Stop Thinking that writing will make you rich

Don’t buy it

The truth is, writing is hard work, and making a living at writing is even harder. That’s why so many author biographies start with some version of ‘I was barely getting by when…’  Sure, what happened next was life changing. It is also vanishingly rare.

For example, Medium is a great place to write. You can publish almost anything, and its readers are, for the most part, thoughtful and polite.  I publish twice a week and promote my posts heavily. This month I am heading for my best month ever: $10 in writing fees. That’s right, $10.

According to Medium’s own stats, only 5.7% of contributors made more than $100 in June 2020. That means about 19 out of 20 make less than $100. Usually a lot less. My $10 is good for someone publishing twice a week, without a ‘name.’ To potentially make more than $2000 per month, you need a large following that will reliably read the multiple curated articles that you manage to post every day. That’s an awful lot of work to try to reach $2000 per month.
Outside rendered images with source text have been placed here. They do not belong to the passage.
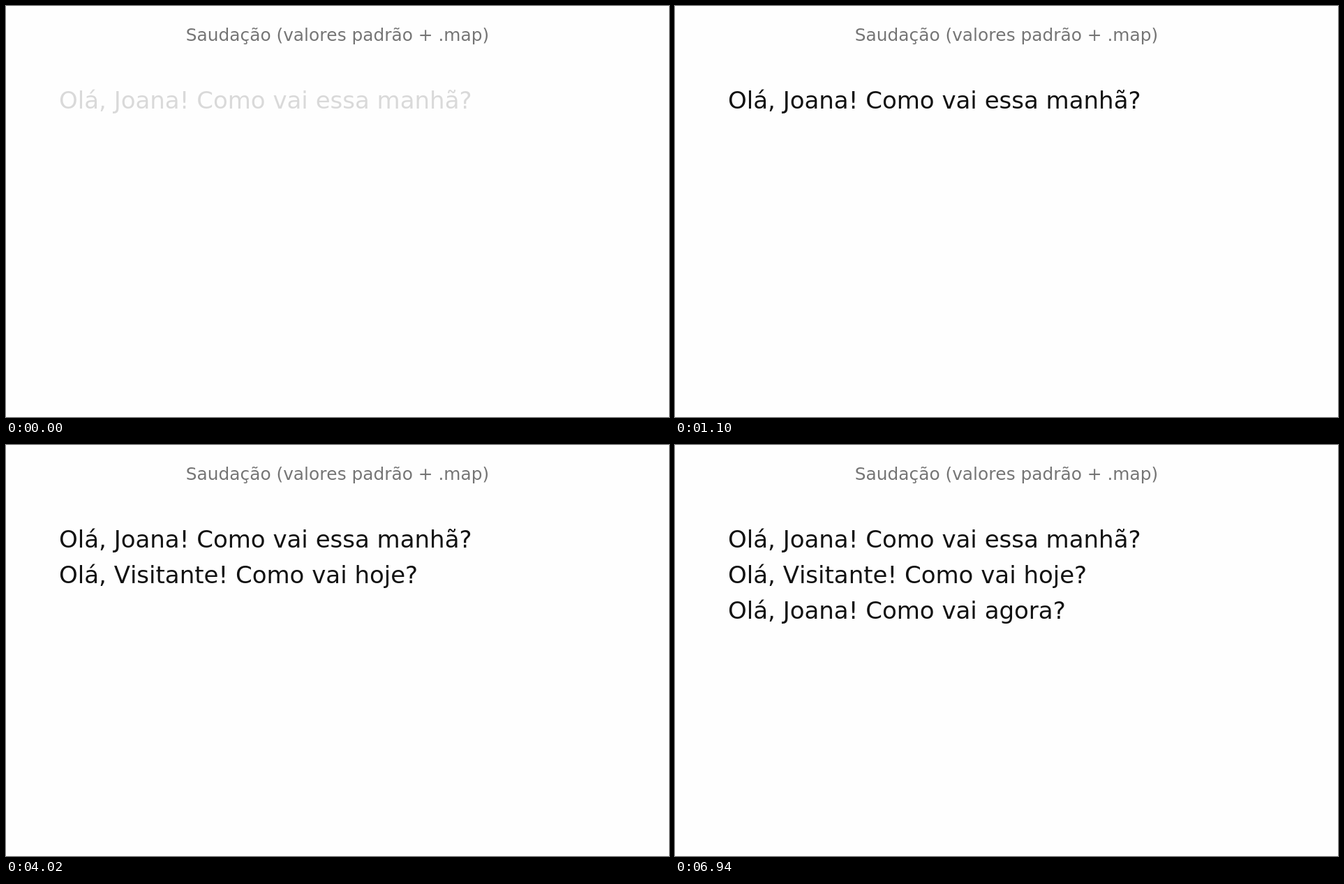
An HTML page for the animation above (8000 ms loop, 950x589 px).

```html
<!DOCTYPE html>
<html lang="pt">
<head>
<meta charset="utf-8">
<style>
  html, body { margin: 0; width: 100%; height: 100%; overflow: hidden; background: #fefefe; }
  svg { display: block; }
  text { font-family: "DejaVu Sans", sans-serif; font-kerning: none; }
  .title { font-size: 24.84px; fill: #757575; text-anchor: middle; }
  .line { font-size: 34px; fill: #111; }
</style>
</head>
<body>
<svg width="950" height="589" viewBox="0 0 950 589">
  <text class="title" x="475" y="50">Saudação (valores padrão + .map)</text>
  <text class="line" x="76" y="147">Olá, Joana! Como vai essa manhã?</text>
  <text class="line" x="76" y="198">Olá, Visitante! Como vai hoje?</text>
  <text class="line" x="76" y="249">Olá, Joana! Como vai agora?</text>
</svg>
<script>
  const LOOP = 8000, LINE_GAP = 2920, STEP = 220, LAST_STEP = 5;
  const lines = document.querySelectorAll('.line');

  // Each line fades in over a few discrete steps, slowing towards the end.
  function opacityAt(elapsed) {
    if (elapsed < 0) return 0;
    const progress = Math.min(Math.floor(elapsed / STEP), LAST_STEP) / LAST_STEP;
    return 1 - 0.85 * (1 - progress) ** 1.3;
  }

  function draw() {
    const time = performance.now() % LOOP;
    lines.forEach((line, i) => line.setAttribute('opacity', opacityAt(time - i * LINE_GAP)));
    requestAnimationFrame(draw);
  }
  draw();
</script>
</body>
</html>
```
Books are not much better. Yes, self-publishing means that you don’t need to beg a publisher to take you on. It also means that you do all of the marketing work. You will invest time and money; most of us who write don’t make enough to cover the investment.

And most blog postings are unpaid or lightly paid. Your post might drive sales to your base business, but it won’t make you millions on its own.

Writing takes discipline

Like any other skill, developing it takes practice. That means writing, writing, writing. Practice lets you develop your own style and unique voice. It teaches you how to write efficiently. It shows you what works and what doesn’t. But it’s tough.

Check out these tips from Stephen King, one of the most prolific and loved (feared?) writers of the 20th century. Three that resonated with me are:

1) Disconnect from the world while writing

2) Stop watching television and start reading

3) Take your writing seriously

Finding the time. Writer’s block. Overcoming criticism. These are just a few of the challenges that writers face. The solutions? Make a schedule. Reward yourself for small achievements. Use writing prompts (I like these from Natalie Goldberg) Take a hint from Eleanor Roosevelt, and develop skin like a rhinoceros. Most people don’t write, but everyone’s a critic. Get used to it.

Rhinos are tough. writers must be tough too

Yes, writing is hard. So is anything else worth doing.

Learn to write, write to learn

Committed writers are also voracious readers. Whether we prefer a specific genre or browse the whole library, we’re drawn to the written word like mice to cheese, searching for that last delicious crumb.  Reading helps you learn from other authors: what soars and what falls flat. What attracts an audience, or repels them. What good grammar looks like, and how bad grammar and spelling can get in the way of the reader’s enjoyment. What a good editor can do for your work.

Learn from courses, books, writer’s groups and reading clubs. Read books on writing. Never stop learning.

The last line

Being a writer is not easy. It’s not even always fun. But it is challenging, stimulating, engaging, and above all, interesting.

Don’t write for the money. Write to express yourself. Write to share, to educate, to inspire. Write to soothe your soul.  Just write.

Marne Platt

Dr. Marne Platt is the President of Fundamental Capabilities and the author of 3 books (so far): Living Singlish: Your Life, Your Way; Professional Presence; and PREP For Success. Originally a practicing veterinarian, she built a successful career in the pharmaceutical industry. She founded Fundamental Capabilities to ‘pay it forward’ by providing career development workshops and coaching for women. ‘Living Singlish: Your Life, Your Way’ is an ‘older sister in your pocket’ packed full of advice for young women on building their own independent and exciting life. 'Professional Presence' and PREP For Success' help you strengthen your spoken and unspoken communication and leadership presence.